- _Work order_:
Every entry below, first to last, should be restated word for word.

- _Dataset extract_:

BEGIN

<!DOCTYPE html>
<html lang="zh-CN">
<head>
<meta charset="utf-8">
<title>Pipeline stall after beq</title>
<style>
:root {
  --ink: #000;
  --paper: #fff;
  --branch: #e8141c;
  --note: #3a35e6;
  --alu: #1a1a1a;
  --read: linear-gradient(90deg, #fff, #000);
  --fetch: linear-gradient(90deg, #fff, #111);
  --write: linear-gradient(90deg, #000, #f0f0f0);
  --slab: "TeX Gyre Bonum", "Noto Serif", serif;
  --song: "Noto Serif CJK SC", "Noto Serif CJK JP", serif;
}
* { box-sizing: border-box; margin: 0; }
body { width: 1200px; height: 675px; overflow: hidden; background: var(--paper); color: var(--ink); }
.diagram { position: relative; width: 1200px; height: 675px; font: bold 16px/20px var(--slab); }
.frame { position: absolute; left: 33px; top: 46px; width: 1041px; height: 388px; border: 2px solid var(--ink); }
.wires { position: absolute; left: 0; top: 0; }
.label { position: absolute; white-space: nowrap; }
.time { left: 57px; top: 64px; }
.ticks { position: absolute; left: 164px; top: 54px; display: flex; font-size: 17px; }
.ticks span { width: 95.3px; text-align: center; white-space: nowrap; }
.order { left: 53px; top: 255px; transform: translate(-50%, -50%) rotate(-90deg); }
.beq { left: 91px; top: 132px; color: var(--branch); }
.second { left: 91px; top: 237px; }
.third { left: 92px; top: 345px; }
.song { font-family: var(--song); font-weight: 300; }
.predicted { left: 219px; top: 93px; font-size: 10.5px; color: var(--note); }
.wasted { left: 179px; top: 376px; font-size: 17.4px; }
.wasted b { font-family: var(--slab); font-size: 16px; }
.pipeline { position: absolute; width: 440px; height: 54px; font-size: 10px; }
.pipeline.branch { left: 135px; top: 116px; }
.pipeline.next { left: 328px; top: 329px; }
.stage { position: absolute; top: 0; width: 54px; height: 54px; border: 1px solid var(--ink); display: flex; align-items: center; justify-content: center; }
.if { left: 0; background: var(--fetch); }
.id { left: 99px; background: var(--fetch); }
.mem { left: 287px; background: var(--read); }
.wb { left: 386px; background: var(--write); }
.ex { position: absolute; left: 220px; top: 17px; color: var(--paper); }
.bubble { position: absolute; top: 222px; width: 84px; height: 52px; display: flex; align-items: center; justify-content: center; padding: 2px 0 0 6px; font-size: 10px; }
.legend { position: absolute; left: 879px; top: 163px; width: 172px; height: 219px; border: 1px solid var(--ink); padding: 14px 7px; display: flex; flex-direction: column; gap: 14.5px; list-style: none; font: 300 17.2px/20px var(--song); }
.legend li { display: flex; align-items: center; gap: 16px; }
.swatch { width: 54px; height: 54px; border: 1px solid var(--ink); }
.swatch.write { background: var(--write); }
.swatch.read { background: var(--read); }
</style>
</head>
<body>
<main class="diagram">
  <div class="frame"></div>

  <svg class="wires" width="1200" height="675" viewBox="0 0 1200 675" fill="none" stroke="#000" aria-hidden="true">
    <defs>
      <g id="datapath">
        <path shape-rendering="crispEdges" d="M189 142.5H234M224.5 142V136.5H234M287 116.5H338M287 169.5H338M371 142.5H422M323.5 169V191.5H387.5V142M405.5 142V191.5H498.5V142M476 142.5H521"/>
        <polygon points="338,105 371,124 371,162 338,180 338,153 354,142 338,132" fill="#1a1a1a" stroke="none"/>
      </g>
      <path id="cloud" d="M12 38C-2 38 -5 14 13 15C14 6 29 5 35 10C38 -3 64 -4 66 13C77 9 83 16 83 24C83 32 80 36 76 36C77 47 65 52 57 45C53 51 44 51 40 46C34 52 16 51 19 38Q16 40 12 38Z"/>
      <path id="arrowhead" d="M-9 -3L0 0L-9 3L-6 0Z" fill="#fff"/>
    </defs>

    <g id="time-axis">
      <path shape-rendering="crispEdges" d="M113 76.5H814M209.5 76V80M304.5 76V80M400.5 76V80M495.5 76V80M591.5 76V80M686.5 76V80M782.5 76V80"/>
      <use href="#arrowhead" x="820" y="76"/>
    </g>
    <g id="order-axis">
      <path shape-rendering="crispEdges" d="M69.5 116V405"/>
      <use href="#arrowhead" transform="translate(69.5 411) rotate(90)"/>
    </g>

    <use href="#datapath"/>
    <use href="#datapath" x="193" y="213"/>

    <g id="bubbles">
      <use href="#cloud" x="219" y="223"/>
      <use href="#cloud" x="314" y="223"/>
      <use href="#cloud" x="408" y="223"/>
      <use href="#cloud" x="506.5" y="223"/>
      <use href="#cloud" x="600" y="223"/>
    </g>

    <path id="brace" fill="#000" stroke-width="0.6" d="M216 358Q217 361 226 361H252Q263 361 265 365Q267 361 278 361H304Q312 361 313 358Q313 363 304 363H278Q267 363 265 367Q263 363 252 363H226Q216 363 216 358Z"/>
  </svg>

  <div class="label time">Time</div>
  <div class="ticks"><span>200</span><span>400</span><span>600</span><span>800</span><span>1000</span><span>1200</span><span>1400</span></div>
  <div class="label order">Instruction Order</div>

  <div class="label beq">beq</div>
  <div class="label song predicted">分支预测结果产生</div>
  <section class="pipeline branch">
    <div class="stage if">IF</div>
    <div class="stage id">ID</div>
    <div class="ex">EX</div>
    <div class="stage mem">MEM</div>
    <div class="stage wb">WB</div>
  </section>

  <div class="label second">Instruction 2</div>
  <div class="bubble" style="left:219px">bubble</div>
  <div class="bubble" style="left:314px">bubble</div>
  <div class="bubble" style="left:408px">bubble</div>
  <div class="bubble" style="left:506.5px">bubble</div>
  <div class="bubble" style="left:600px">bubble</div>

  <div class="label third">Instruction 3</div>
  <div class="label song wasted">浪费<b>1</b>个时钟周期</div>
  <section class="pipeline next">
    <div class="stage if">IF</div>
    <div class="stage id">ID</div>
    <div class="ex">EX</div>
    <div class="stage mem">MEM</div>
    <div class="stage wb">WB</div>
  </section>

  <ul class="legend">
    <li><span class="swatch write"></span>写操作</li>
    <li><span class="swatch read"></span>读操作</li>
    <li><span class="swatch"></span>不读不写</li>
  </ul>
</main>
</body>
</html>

END

- _Output of the exercise_:
<!DOCTYPE html>
<html lang="zh-CN">
<head>
<meta charset="utf-8">
<title>Pipeline stall after beq</title>
<style>
:root {
  --ink: #000;
  --paper: #fff;
  --branch: #e8141c;
  --note: #3a35e6;
  --alu: #1a1a1a;
  --read: linear-gradient(90deg, #fff, #000);
  --fetch: linear-gradient(90deg, #fff, #111);
  --write: linear-gradient(90deg, #000, #f0f0f0);
  --slab: "TeX Gyre Bonum", "Noto Serif", serif;
  --song: "Noto Serif CJK SC", "Noto Serif CJK JP", serif;
}
* { box-sizing: border-box; margin: 0; }
body { width: 1200px; height: 675px; overflow: hidden; background: var(--paper); color: var(--ink); }
.diagram { position: relative; width: 1200px; height: 675px; font: bold 16px/20px var(--slab); }
.frame { position: absolute; left: 33px; top: 46px; width: 1041px; height: 388px; border: 2px solid var(--ink); }
.wires { position: absolute; left: 0; top: 0; }
.label { position: absolute; white-space: nowrap; }
.time { left: 57px; top: 64px; }
.ticks { position: absolute; left: 164px; top: 54px; display: flex; font-size: 17px; }
.ticks span { width: 95.3px; text-align: center; white-space: nowrap; }
.order { left: 53px; top: 255px; transform: translate(-50%, -50%) rotate(-90deg); }
.beq { left: 91px; top: 132px; color: var(--branch); }
.second { left: 91px; top: 237px; }
.third { left: 92px; top: 345px; }
.song { font-family: var(--song); font-weight: 300; }
.predicted { left: 219px; top: 93px; font-size: 10.5px; color: var(--note); }
.wasted { left: 179px; top: 376px; font-size: 17.4px; }
.wasted b { font-family: var(--slab); font-size: 16px; }
.pipeline { position: absolute; width: 440px; height: 54px; font-size: 10px; }
.pipeline.branch { left: 135px; top: 116px; }
.pipeline.next { left: 328px; top: 329px; }
.stage { position: absolute; top: 0; width: 54px; height: 54px; border: 1px solid var(--ink); display: flex; align-items: center; justify-content: center; }
.if { left: 0; background: var(--fetch); }
.id { left: 99px; background: var(--fetch); }
.mem { left: 287px; background: var(--read); }
.wb { left: 386px; background: var(--write); }
.ex { position: absolute; left: 220px; top: 17px; color: var(--paper); }
.bubble { position: absolute; top: 222px; width: 84px; height: 52px; display: flex; align-items: center; justify-content: center; padding: 2px 0 0 6px; font-size: 10px; }
.legend { position: absolute; left: 879px; top: 163px; width: 172px; height: 219px; border: 1px solid var(--ink); padding: 14px 7px; display: flex; flex-direction: column; gap: 14.5px; list-style: none; font: 300 17.2px/20px var(--song); }
.legend li { display: flex; align-items: center; gap: 16px; }
.swatch { width: 54px; height: 54px; border: 1px solid var(--ink); }
.swatch.write { background: var(--write); }
.swatch.read { background: var(--read); }
</style>
</head>
<body>
<main class="diagram">
  <div class="frame"></div>

  <svg class="wires" width="1200" height="675" viewBox="0 0 1200 675" fill="none" stroke="#000" aria-hidden="true">
    <defs>
      <g id="datapath">
        <path shape-rendering="crispEdges" d="M189 142.5H234M224.5 142V136.5H234M287 116.5H338M287 169.5H338M371 142.5H422M323.5 169V191.5H387.5V142M405.5 142V191.5H498.5V142M476 142.5H521"/>
        <polygon points="338,105 371,124 371,162 338,180 338,153 354,142 338,132" fill="#1a1a1a" stroke="none"/>
      </g>
      <path id="cloud" d="M12 38C-2 38 -5 14 13 15C14 6 29 5 35 10C38 -3 64 -4 66 13C77 9 83 16 83 24C83 32 80 36 76 36C77 47 65 52 57 45C53 51 44 51 40 46C34 52 16 51 19 38Q16 40 12 38Z"/>
      <path id="arrowhead" d="M-9 -3L0 0L-9 3L-6 0Z" fill="#fff"/>
    </defs>

    <g id="time-axis">
      <path shape-rendering="crispEdges" d="M113 76.5H814M209.5 76V80M304.5 76V80M400.5 76V80M495.5 76V80M591.5 76V80M686.5 76V80M782.5 76V80"/>
      <use href="#arrowhead" x="820" y="76"/>
    </g>
    <g id="order-axis">
      <path shape-rendering="crispEdges" d="M69.5 116V405"/>
      <use href="#arrowhead" transform="translate(69.5 411) rotate(90)"/>
    </g>

    <use href="#datapath"/>
    <use href="#datapath" x="193" y="213"/>

    <g id="bubbles">
      <use href="#cloud" x="219" y="223"/>
      <use href="#cloud" x="314" y="223"/>
      <use href="#cloud" x="408" y="223"/>
      <use href="#cloud" x="506.5" y="223"/>
      <use href="#cloud" x="600" y="223"/>
    </g>

    <path id="brace" fill="#000" stroke-width="0.6" d="M216 358Q217 361 226 361H252Q263 361 265 365Q267 361 278 361H304Q312 361 313 358Q313 363 304 363H278Q267 363 265 367Q263 363 252 363H226Q216 363 216 358Z"/>
  </svg>

  <div class="label time">Time</div>
  <div class="ticks"><span>200</span><span>400</span><span>600</span><span>800</span><span>1000</span><span>1200</span><span>1400</span></div>
  <div class="label order">Instruction Order</div>

  <div class="label beq">beq</div>
  <div class="label song predicted">分支预测结果产生</div>
  <section class="pipeline branch">
    <div class="stage if">IF</div>
    <div class="stage id">ID</div>
    <div class="ex">EX</div>
    <div class="stage mem">MEM</div>
    <div class="stage wb">WB</div>
  </section>

  <div class="label second">Instruction 2</div>
  <div class="bubble" style="left:219px">bubble</div>
  <div class="bubble" style="left:314px">bubble</div>
  <div class="bubble" style="left:408px">bubble</div>
  <div class="bubble" style="left:506.5px">bubble</div>
  <div class="bubble" style="left:600px">bubble</div>

  <div class="label third">Instruction 3</div>
  <div class="label song wasted">浪费<b>1</b>个时钟周期</div>
  <section class="pipeline next">
    <div class="stage if">IF</div>
    <div class="stage id">ID</div>
    <div class="ex">EX</div>
    <div class="stage mem">MEM</div>
    <div class="stage wb">WB</div>
  </section>

  <ul class="legend">
    <li><span class="swatch write"></span>写操作</li>
    <li><span class="swatch read"></span>读操作</li>
    <li><span class="swatch"></span>不读不写</li>
  </ul>
</main>
</body>
</html>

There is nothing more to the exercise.